[Start of Attachment]

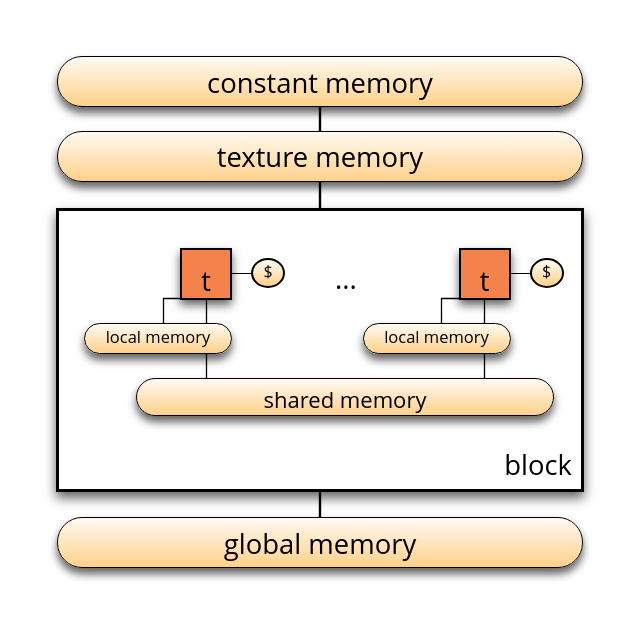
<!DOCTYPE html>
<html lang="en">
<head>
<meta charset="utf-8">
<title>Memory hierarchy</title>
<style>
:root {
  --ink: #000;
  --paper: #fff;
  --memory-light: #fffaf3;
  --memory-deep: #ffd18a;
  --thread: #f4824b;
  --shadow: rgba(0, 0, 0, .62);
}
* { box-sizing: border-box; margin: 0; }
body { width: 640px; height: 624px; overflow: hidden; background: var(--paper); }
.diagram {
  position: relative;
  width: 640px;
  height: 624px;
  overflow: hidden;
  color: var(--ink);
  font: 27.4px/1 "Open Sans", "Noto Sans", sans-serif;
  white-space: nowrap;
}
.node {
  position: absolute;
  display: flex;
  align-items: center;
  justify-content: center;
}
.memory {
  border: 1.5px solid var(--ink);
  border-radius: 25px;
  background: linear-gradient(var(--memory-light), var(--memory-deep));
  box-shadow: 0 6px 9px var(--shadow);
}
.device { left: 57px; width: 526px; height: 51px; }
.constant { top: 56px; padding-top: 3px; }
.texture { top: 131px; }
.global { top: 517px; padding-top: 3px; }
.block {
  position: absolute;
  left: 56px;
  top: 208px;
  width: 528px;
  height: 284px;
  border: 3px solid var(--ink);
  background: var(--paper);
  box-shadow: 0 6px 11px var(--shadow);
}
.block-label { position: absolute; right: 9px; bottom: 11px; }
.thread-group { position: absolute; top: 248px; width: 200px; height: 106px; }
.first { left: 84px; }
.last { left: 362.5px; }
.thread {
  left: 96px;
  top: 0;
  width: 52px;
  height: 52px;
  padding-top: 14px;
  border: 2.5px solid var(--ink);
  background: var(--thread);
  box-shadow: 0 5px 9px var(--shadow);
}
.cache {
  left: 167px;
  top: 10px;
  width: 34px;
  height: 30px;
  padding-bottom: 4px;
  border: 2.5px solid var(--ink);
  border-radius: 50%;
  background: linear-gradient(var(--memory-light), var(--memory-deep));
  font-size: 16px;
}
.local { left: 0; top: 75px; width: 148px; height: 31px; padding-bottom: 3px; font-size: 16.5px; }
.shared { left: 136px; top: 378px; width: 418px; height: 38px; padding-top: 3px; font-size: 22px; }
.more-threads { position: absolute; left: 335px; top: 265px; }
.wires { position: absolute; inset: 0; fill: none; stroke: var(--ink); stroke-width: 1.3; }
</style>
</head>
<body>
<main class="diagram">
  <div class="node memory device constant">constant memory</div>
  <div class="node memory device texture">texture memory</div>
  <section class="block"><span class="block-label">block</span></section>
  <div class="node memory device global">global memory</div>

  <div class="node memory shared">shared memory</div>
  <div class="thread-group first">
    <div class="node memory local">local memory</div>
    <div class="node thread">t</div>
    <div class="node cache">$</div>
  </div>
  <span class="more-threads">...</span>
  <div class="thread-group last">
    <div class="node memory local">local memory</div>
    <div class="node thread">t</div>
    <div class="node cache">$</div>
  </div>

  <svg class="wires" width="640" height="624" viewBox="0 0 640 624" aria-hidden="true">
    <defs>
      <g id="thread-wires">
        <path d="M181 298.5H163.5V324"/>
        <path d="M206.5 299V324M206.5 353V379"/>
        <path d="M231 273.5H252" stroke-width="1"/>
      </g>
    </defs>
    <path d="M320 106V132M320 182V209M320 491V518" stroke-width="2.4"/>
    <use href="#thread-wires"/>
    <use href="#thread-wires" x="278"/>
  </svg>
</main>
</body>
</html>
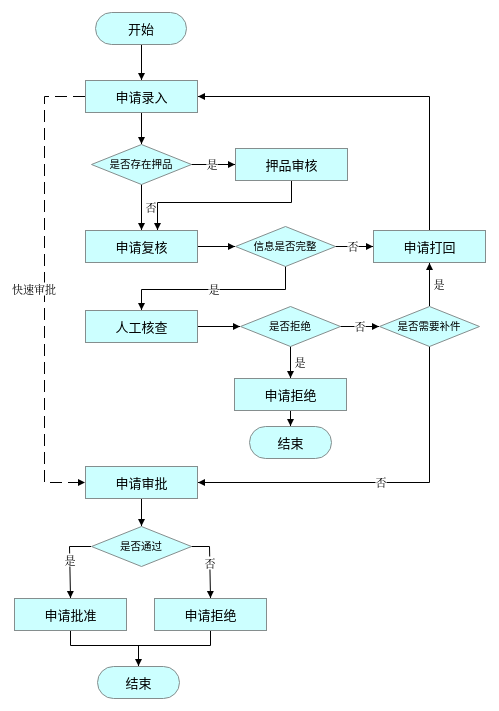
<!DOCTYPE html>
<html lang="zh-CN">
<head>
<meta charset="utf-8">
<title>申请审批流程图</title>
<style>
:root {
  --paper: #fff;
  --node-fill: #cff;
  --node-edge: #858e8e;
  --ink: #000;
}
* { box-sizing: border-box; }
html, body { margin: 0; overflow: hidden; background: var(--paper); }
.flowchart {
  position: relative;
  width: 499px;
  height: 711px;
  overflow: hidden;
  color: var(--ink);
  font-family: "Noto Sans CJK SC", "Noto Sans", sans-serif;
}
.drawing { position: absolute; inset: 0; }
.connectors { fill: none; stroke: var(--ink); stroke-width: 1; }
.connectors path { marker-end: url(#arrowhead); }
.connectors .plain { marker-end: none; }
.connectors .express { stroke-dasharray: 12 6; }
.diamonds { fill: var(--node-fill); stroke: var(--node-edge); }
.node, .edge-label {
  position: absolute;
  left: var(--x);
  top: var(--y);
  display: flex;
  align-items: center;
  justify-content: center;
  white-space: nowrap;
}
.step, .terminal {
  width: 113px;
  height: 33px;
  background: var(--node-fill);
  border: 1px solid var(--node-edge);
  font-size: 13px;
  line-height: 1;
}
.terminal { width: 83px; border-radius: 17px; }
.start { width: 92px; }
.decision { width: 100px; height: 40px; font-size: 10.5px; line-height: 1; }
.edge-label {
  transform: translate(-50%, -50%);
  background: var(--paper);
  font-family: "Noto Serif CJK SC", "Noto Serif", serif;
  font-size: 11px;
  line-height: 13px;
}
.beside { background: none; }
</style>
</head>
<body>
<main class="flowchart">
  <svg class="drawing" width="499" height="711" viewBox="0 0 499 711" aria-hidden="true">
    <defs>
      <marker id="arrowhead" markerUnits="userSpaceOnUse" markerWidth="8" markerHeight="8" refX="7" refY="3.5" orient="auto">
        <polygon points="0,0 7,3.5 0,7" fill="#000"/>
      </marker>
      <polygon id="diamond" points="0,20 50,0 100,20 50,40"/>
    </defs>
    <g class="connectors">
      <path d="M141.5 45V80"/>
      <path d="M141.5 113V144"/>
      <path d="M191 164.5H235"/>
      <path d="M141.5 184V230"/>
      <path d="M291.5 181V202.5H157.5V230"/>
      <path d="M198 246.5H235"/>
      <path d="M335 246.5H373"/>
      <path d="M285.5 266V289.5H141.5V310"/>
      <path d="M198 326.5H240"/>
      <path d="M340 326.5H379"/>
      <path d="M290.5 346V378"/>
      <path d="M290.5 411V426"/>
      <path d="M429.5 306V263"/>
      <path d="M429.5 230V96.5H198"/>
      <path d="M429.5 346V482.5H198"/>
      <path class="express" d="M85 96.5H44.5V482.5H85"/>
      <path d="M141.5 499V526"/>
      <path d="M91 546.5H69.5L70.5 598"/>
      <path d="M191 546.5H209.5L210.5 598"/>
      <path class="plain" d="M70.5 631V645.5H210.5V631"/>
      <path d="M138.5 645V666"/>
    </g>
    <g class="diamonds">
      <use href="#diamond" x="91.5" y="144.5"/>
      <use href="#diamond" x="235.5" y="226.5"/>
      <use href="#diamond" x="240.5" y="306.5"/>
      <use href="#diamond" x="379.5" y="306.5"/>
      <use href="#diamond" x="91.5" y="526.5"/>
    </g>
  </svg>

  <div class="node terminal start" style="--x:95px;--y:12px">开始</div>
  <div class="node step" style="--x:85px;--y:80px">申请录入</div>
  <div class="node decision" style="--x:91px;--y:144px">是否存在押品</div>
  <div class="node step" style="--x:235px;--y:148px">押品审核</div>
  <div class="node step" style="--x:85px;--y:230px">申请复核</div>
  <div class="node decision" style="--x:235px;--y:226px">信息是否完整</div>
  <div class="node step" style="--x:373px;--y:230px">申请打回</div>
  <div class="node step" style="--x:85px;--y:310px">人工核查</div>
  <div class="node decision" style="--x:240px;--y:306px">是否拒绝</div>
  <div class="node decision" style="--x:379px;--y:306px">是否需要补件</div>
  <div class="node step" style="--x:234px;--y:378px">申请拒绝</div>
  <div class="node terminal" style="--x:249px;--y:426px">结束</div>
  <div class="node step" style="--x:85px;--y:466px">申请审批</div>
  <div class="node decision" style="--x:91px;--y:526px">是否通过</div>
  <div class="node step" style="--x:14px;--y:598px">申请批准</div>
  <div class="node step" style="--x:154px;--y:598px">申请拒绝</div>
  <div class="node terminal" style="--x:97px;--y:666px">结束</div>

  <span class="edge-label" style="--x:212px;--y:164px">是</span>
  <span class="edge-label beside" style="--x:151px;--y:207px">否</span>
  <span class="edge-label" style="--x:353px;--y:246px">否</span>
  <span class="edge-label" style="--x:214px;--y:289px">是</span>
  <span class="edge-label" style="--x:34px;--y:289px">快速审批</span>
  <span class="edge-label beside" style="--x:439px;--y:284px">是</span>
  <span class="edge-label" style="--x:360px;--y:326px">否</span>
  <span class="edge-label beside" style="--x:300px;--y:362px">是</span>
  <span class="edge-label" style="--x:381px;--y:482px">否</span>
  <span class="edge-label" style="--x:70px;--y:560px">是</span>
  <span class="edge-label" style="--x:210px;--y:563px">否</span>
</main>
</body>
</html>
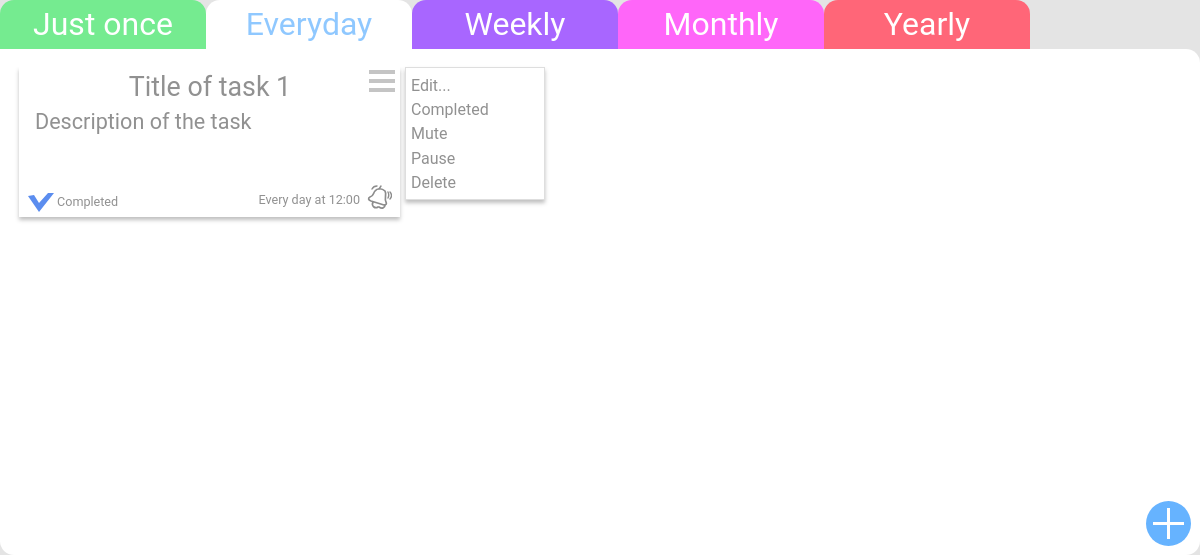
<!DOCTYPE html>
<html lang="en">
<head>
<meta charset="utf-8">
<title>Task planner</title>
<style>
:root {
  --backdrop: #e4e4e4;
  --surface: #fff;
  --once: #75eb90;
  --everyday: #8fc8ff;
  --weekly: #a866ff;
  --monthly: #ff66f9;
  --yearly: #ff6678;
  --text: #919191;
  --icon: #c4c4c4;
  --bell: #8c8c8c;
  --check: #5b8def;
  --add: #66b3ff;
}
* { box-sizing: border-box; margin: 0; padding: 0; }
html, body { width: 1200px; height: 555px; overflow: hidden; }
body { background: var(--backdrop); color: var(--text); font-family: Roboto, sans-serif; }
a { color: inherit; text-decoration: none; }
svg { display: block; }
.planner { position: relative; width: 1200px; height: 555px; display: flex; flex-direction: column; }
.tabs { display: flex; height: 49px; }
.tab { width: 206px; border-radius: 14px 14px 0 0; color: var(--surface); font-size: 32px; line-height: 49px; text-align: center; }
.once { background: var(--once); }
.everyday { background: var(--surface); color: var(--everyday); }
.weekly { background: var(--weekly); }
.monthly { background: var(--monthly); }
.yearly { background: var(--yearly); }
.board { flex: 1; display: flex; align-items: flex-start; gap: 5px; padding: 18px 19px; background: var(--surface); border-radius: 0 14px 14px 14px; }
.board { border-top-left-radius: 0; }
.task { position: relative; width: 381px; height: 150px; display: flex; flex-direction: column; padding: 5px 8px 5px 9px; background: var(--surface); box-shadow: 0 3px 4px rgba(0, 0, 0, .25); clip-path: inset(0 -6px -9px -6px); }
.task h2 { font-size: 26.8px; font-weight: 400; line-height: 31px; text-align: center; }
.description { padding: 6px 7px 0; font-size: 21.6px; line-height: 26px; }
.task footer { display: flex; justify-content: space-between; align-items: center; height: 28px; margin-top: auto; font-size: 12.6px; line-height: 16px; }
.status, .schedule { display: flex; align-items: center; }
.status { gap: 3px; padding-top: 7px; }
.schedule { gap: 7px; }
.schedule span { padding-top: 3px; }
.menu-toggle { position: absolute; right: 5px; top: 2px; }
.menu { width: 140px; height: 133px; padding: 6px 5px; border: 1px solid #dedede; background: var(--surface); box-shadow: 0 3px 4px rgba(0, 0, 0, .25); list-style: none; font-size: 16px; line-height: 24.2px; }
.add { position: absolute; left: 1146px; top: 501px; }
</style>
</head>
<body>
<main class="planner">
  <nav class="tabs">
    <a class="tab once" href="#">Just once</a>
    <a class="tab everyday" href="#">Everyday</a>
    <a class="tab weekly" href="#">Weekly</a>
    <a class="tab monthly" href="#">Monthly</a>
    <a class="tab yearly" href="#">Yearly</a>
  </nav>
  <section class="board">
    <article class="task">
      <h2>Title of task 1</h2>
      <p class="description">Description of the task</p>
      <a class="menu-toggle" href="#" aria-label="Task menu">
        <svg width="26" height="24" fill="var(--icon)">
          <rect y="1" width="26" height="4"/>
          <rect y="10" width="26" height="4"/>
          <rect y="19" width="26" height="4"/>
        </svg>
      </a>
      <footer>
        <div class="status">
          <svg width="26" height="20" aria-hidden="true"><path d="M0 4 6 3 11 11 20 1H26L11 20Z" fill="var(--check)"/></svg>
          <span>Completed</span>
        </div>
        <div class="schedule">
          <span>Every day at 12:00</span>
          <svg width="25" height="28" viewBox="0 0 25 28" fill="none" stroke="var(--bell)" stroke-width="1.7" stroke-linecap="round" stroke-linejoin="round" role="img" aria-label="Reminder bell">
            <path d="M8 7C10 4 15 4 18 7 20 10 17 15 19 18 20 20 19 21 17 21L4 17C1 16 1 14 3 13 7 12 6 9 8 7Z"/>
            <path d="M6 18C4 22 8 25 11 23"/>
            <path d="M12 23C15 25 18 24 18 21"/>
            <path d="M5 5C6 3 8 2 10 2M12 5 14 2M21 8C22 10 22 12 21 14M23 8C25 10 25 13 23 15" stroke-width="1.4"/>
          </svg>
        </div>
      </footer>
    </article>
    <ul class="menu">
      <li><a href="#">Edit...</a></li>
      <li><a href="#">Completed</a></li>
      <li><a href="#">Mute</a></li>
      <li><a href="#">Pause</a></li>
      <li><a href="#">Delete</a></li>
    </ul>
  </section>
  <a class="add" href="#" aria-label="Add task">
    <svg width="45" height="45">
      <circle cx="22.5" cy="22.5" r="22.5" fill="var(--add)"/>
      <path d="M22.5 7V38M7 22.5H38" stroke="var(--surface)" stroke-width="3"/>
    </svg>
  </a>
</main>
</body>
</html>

[End of Attachment]

Your assignment: Taking the material above, extract exactly and only the lines from the line with "--shadow: rgba(0, 0, 0, .62);" to the line with "padding-bottom: 4px;", inclusive of both.

Exercise solution:
  --shadow: rgba(0, 0, 0, .62);
}
* { box-sizing: border-box; margin: 0; }
body { width: 640px; height: 624px; overflow: hidden; background: var(--paper); }
.diagram {
  position: relative;
  width: 640px;
  height: 624px;
  overflow: hidden;
  color: var(--ink);
  font: 27.4px/1 "Open Sans", "Noto Sans", sans-serif;
  white-space: nowrap;
}
.node {
  position: absolute;
  display: flex;
  align-items: center;
  justify-content: center;
}
.memory {
  border: 1.5px solid var(--ink);
  border-radius: 25px;
  background: linear-gradient(var(--memory-light), var(--memory-deep));
  box-shadow: 0 6px 9px var(--shadow);
}
.device { left: 57px; width: 526px; height: 51px; }
.constant { top: 56px; padding-top: 3px; }
.texture { top: 131px; }
.global { top: 517px; padding-top: 3px; }
.block {
  position: absolute;
  left: 56px;
  top: 208px;
  width: 528px;
  height: 284px;
  border: 3px solid var(--ink);
  background: var(--paper);
  box-shadow: 0 6px 11px var(--shadow);
}
.block-label { position: absolute; right: 9px; bottom: 11px; }
.thread-group { position: absolute; top: 248px; width: 200px; height: 106px; }
.first { left: 84px; }
.last { left: 362.5px; }
.thread {
  left: 96px;
  top: 0;
  width: 52px;
  height: 52px;
  padding-top: 14px;
  border: 2.5px solid var(--ink);
  background: var(--thread);
  box-shadow: 0 5px 9px var(--shadow);
}
.cache {
  left: 167px;
  top: 10px;
  width: 34px;
  height: 30px;
  padding-bottom: 4px;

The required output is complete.